[[ AVAILABLE RECORDS, beginning ]]

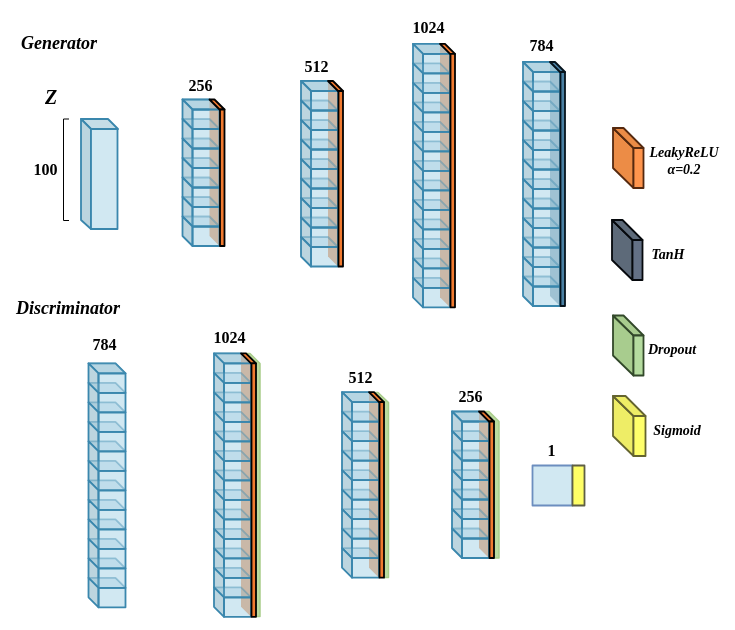
<!DOCTYPE html>
<html lang="en">
<head>
<meta charset="utf-8">
<title>Generator and Discriminator layers</title>
<style>
:root {
  --edge: #3a87ad;
  --cell-front: #d1e8f2;
  --cell-side: #bcd5df;
  --cell-top: #c5dde7;
  --relu: #f07a30;
  --relu-wall: #c9b8a8;
  --tanh: #4a80a3;
  --tanh-wall: #9fc2d3;
  --dropout: #bbdb9f;
  --ink: #000;
}
* { margin: 0; box-sizing: border-box; }
body { width: 735px; height: 630px; overflow: hidden; background: #fff; }
.diagram {
  position: relative; width: 735px; height: 630px; overflow: hidden;
  font-family: "Liberation Serif", "Noto Serif", serif; font-weight: bold; color: var(--ink);
}
.drawing { position: absolute; inset: 0; display: block; }
.diagram h2, .size, .legend-label, .latent {
  position: absolute; white-space: nowrap; line-height: 17px;
}
.diagram h2 { font-size: 18px; font-style: italic; line-height: 20px; }
.size { font-size: 16px; line-height: 18px; transform: translate(-50%, -50%); }
.legend-label { font-size: 14px; font-style: italic; text-align: center; transform: translate(-50%, -50%); }
.latent { font-size: 20px; font-style: italic; transform: translate(-50%, -50%); }

.cell-side { fill: var(--cell-side); stroke: var(--edge); }
.cell-front { fill: none; stroke: var(--edge); }
.cell-plane { fill: #86bbd3; fill-opacity: .25; stroke: var(--edge); stroke-opacity: .4; }
.cap { fill: var(--cell-top); stroke: var(--edge); }
.base { fill: var(--cell-front); }
.relu-wall { fill: var(--relu-wall); }
.tanh-wall { fill: var(--tanh-wall); }
.relu { fill: var(--relu); stroke: var(--ink); }
.tanh { fill: var(--tanh); stroke: #06131c; }
.dropout { fill: var(--dropout); stroke: #a9cd8b; stroke-width: 1.5; }
</style>
</head>
<body>
<main class="diagram">
  <svg class="drawing" width="735" height="630" viewBox="0 0 735 630" stroke-width="1.8" stroke-linejoin="round" aria-hidden="true">
    <defs>
      <g id="cell">
        <path class="cell-plane" d="M0 0H27L37 10H10Z"/>
        <path class="cell-side" d="M0 0L10 10V29.5L0 19.5Z"/>
        <rect class="cell-front" x="10" y="10" width="27" height="19.5"/>
      </g>
      <g id="cells-3">
        <use href="#cell"/><use href="#cell" y="19.5"/><use href="#cell" y="39"/>
      </g>
      <g id="cells-7">
        <use href="#cells-3"/><use href="#cells-3" y="58.5"/><use href="#cell" y="117"/>
      </g>
      <g id="cells-9">
        <use href="#cells-3"/><use href="#cells-3" y="58.5"/><use href="#cells-3" y="117"/>
      </g>
      <g id="cells-12">
        <use href="#cells-9"/><use href="#cells-3" y="175.5"/>
      </g>
      <g id="cells-13">
        <use href="#cells-12"/><use href="#cell" y="234"/>
      </g>
      <path id="cap" class="cap" d="M0 0H27L37 10H10Z"/>
      <path id="layer-top" d="M27 0H32L42 10H37Z"/>

      <g id="tower-256">
        <rect class="base" x="10" y="10" width="27" height="136.5"/>
        <use href="#cap"/>
        <path class="relu-wall" d="M27 0L37 10V146.5L27 136.5Z"/>
        <use href="#cells-7"/>
        <use href="#layer-top" class="relu"/>
        <rect class="relu" x="37.5" y="10" width="4.5" height="136.5"/>
      </g>
      <g id="tower-512">
        <rect class="base" x="10" y="10" width="27" height="175.5"/>
        <use href="#cap"/>
        <path class="relu-wall" d="M27 0L37 10V185.5L27 175.5Z"/>
        <use href="#cells-9"/>
        <use href="#layer-top" class="relu"/>
        <rect class="relu" x="37.5" y="10" width="4.5" height="175.5"/>
      </g>
      <g id="tower-1024">
        <rect class="base" x="10" y="10" width="27" height="253.5"/>
        <use href="#cap"/>
        <path class="relu-wall" d="M27 0L37 10V263.5L27 253.5Z"/>
        <use href="#cells-13"/>
        <use href="#layer-top" class="relu"/>
        <rect class="relu" x="37.5" y="10" width="4.5" height="253.5"/>
      </g>
      <g id="slab">
        <path d="M0 0L20.5 20V60L0 40Z"/>
        <path d="M0 0H10.5L30.5 20H20.5Z"/>
      </g>
    </defs>

    <g id="generator">
      <g id="latent-vector">
        <path d="M69 119H63.5V220.5H69" fill="none" stroke="#000" stroke-width="1"/>
        <g transform="translate(81 119)">
          <use href="#cap"/>
          <path class="cell-side" d="M0 0L10 10V110L0 101Z"/>
          <rect class="cell-front" x="10" y="10" width="26.5" height="100" style="fill:var(--cell-front)"/>
        </g>
      </g>
      <use href="#tower-256" x="182.5" y="99.5"/>
      <use href="#tower-512" x="301" y="81"/>
      <use href="#tower-1024" x="413" y="43.8"/>
      <g id="output-784" transform="translate(523 62)">
        <rect class="base" x="10" y="10" width="27" height="234"/>
        <use href="#cap"/>
        <path class="tanh-wall" d="M27 0L37 10V244L27 234Z"/>
        <use href="#cells-12"/>
        <use href="#layer-top" class="tanh"/>
        <rect class="tanh" x="37.5" y="10" width="4.5" height="234"/>
      </g>
    </g>

    <g id="discriminator">
      <g id="input-784" transform="translate(88.5 363.3)">
        <rect class="base" x="10" y="10" width="27" height="234"/>
        <use href="#cap"/>
        <use href="#cells-12"/>
      </g>
      <path class="dropout" d="M246 353.5H250L260 363.5V616.5H256V363.5Z"/>
      <use href="#tower-1024" x="214" y="353.3"/>
      <path class="dropout" d="M374 392.5H378L388.5 402.5V577.5H384V402.5Z"/>
      <use href="#tower-512" x="342" y="392.2"/>
      <path class="dropout" d="M484 411.5H489L499 421.5V558H494V421.5Z"/>
      <use href="#tower-256" x="452" y="411.5"/>
      <g id="decision">
        <rect x="532.5" y="465.5" width="40" height="40" fill="#d1e8f2" stroke="#6c8ebf"/>
        <rect x="572.5" y="465.5" width="12" height="40" fill="#ffff66" stroke="#5f5f45"/>
      </g>
    </g>

    <g id="legend">
      <g transform="translate(613 128)" fill="#ec8c46" stroke="#55290f">
        <use href="#slab"/>
        <rect x="20.5" y="20" width="10" height="40" fill="#ff954d"/>
      </g>
      <g transform="translate(612 220)" fill="#5d6a79" stroke="#05080c">
        <use href="#slab"/>
        <rect x="20.5" y="20" width="10" height="40" fill="#647186"/>
      </g>
      <g transform="translate(613 315.5)" fill="#a8cc8e" stroke="#32482a">
        <use href="#slab"/>
        <rect x="20.5" y="20" width="10" height="40" fill="#b5dc9f"/>
      </g>
      <g transform="translate(613 396)" fill="#eeed66" stroke="#64642f">
        <path d="M0 0L20.5 20V60L0 40Z"/>
        <path d="M0 0H12.5L32.5 20H20.5Z"/>
        <rect x="20.5" y="20" width="12" height="40" fill="#ffff6b"/>
      </g>
    </g>
  </svg>

  <section aria-label="Generator">
    <h2 style="left:21px;top:33px">Generator</h2>
    <span class="latent" style="left:51px;top:97px">Z</span>
    <span class="size" style="left:45.5px;top:170px">100</span>
    <span class="size" style="left:200.5px;top:86px">256</span>
    <span class="size" style="left:316.5px;top:67px">512</span>
    <span class="size" style="left:428.5px;top:28px">1024</span>
    <span class="size" style="left:541.5px;top:46px">784</span>
  </section>

  <section aria-label="Discriminator">
    <h2 style="left:16px;top:298px">Discriminator</h2>
    <span class="size" style="left:104.5px;top:345px">784</span>
    <span class="size" style="left:229.5px;top:338px">1024</span>
    <span class="size" style="left:360.5px;top:378px">512</span>
    <span class="size" style="left:470.5px;top:397px">256</span>
    <span class="size" style="left:551.5px;top:451px">1</span>
  </section>

  <section aria-label="Legend">
    <span class="legend-label" style="left:684px;top:161px">LeakyReLU<br>α=0.2</span>
    <span class="legend-label" style="left:668px;top:254px">TanH</span>
    <span class="legend-label" style="left:672px;top:349px">Dropout</span>
    <span class="legend-label" style="left:677px;top:430px">Sigmoid</span>
  </section>
</main>
</body>
</html>
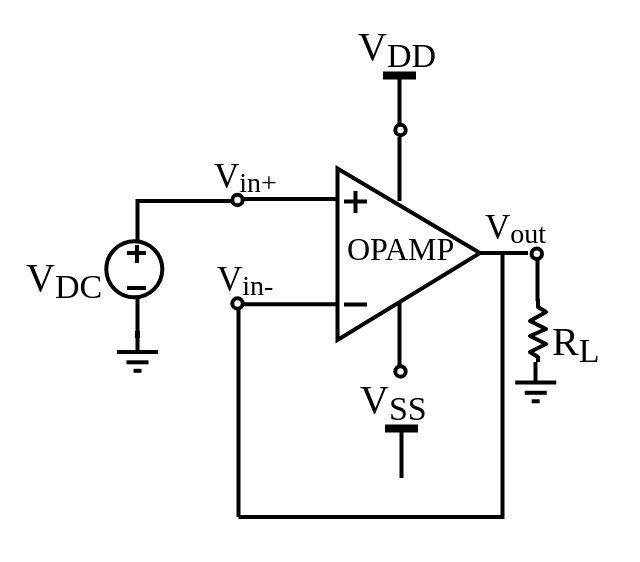
<!DOCTYPE html>
<html lang="en">
<head>
<meta charset="utf-8">
<title>Op-amp voltage follower</title>
<style>
  :root { --ink: #000; --paper: #fff; }
  html, body { margin: 0; background: var(--paper); }
  .schematic {
    position: relative;
    width: 640px;
    height: 562px;
    overflow: hidden;
    background: var(--paper);
    color: var(--ink);
    font-family: "Liberation Serif", "Times New Roman", serif;
  }
  .wiring {
    position: absolute;
    inset: 0;
    display: block;
    fill: none;
    stroke: var(--ink);
    stroke-width: 4;
  }
  .terminal { fill: var(--paper); }
  .label {
    position: absolute;
    white-space: nowrap;
    font-size: 40px;
    line-height: 40px;
  }
  .label sub {
    position: relative;
    top: 7px;
    vertical-align: baseline;
    font-size: 34px;
    line-height: 0;
  }
  .label.signal { font-size: 35px; line-height: 35px; }
  .label.signal sub { top: 4px; font-size: 28px; }
  .label.device { font-size: 32px; line-height: 32px; }
  .supply-positive { left: 358px; top: 27px; }
  .supply-negative { left: 360px; top: 380px; }
  .source { left: 26px; top: 258px; }
  .load { left: 552px; top: 322px; }
  .input-positive { left: 214px; top: 159px; }
  .input-negative { left: 217px; top: 262px; }
  .output { left: 485px; top: 210px; }
  .opamp-name { left: 347px; top: 233px; }
</style>
</head>
<body>
<main class="schematic">
  <svg class="wiring" width="640" height="562" viewBox="0 0 640 562" role="img" aria-label="Op-amp circuit with feedback from output to inverting input">
    <defs>
      <g id="ground">
        <line x1="-20.5" x2="20.5" y1="0" y2="0"/>
        <line x1="-11" x2="11" y1="10.3" y2="10.3"/>
        <line x1="-4" x2="4" y1="18.8" y2="18.8"/>
      </g>
      <circle id="terminal" class="terminal" r="5.2"/>
    </defs>

    <g id="voltage-source">
      <path d="M231 201H137.5V240M137.5 298V351"/>
      <line x1="137.5" x2="137.5" y1="331" y2="338" stroke-width="5"/>
      <circle cx="134.3" cy="269.3" r="28"/>
      <path d="M127 253H146M137 245V263M127 288H146"/>
      <use href="#ground" x="137.5" y="352"/>
    </g>

    <g id="amplifier">
      <polygon points="337.5,168.5 337.5,340 480,253"/>
      <path d="M344 201.5H367M355.5 191V213M344 304.5H367"/>
      <path d="M244 199H337M244 304.3H337"/>
    </g>

    <g id="supplies">
      <line x1="383" x2="416" y1="75.5" y2="75.5" stroke-width="8"/>
      <path d="M399.5 78V124M399.5 137V201M399.5 303V366M401.5 430V478"/>
      <line x1="385" x2="418" y1="428.5" y2="428.5" stroke-width="8"/>
    </g>

    <g id="feedback">
      <path d="M480 253H528M502.5 253V517M504.5 517H238.5M238.5 517V310"/>
    </g>

    <g id="load-resistor">
      <path d="M537.5 260V301"/>
      <path stroke-linejoin="round" d="M538 299V307L546 312L530 321L546 329L530 336L546 344L530 352L538 357V362"/>
      <path d="M535.5 362V382"/>
      <use href="#ground" x="535.7" y="382.5"/>
    </g>

    <g id="terminals">
      <use href="#terminal" x="400.5" y="130"/>
      <use href="#terminal" x="400.5" y="371.5"/>
      <use href="#terminal" x="237.5" y="200"/>
      <use href="#terminal" x="237.5" y="303.5"/>
      <use href="#terminal" x="536.8" y="253.8"/>
    </g>
  </svg>

  <div class="label supply-positive">V<sub>DD</sub></div>
  <div class="label signal input-positive">V<sub>in+</sub></div>
  <div class="label signal input-negative">V<sub>in-</sub></div>
  <div class="label source">V<sub>DC</sub></div>
  <div class="label device opamp-name">OPAMP</div>
  <div class="label signal output">V<sub>out</sub></div>
  <div class="label load">R<sub>L</sub></div>
  <div class="label supply-negative">V<sub>SS</sub></div>
</main>
</body>
</html>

[[ AVAILABLE RECORDS, end ]]

**YOUR GOAL**
All lines with the word "background" must be located in the data and copied.

**ANSWER BOX**
body { width: 735px; height: 630px; overflow: hidden; background: #fff; }
  html, body { margin: 0; background: var(--paper); }
    background: var(--paper);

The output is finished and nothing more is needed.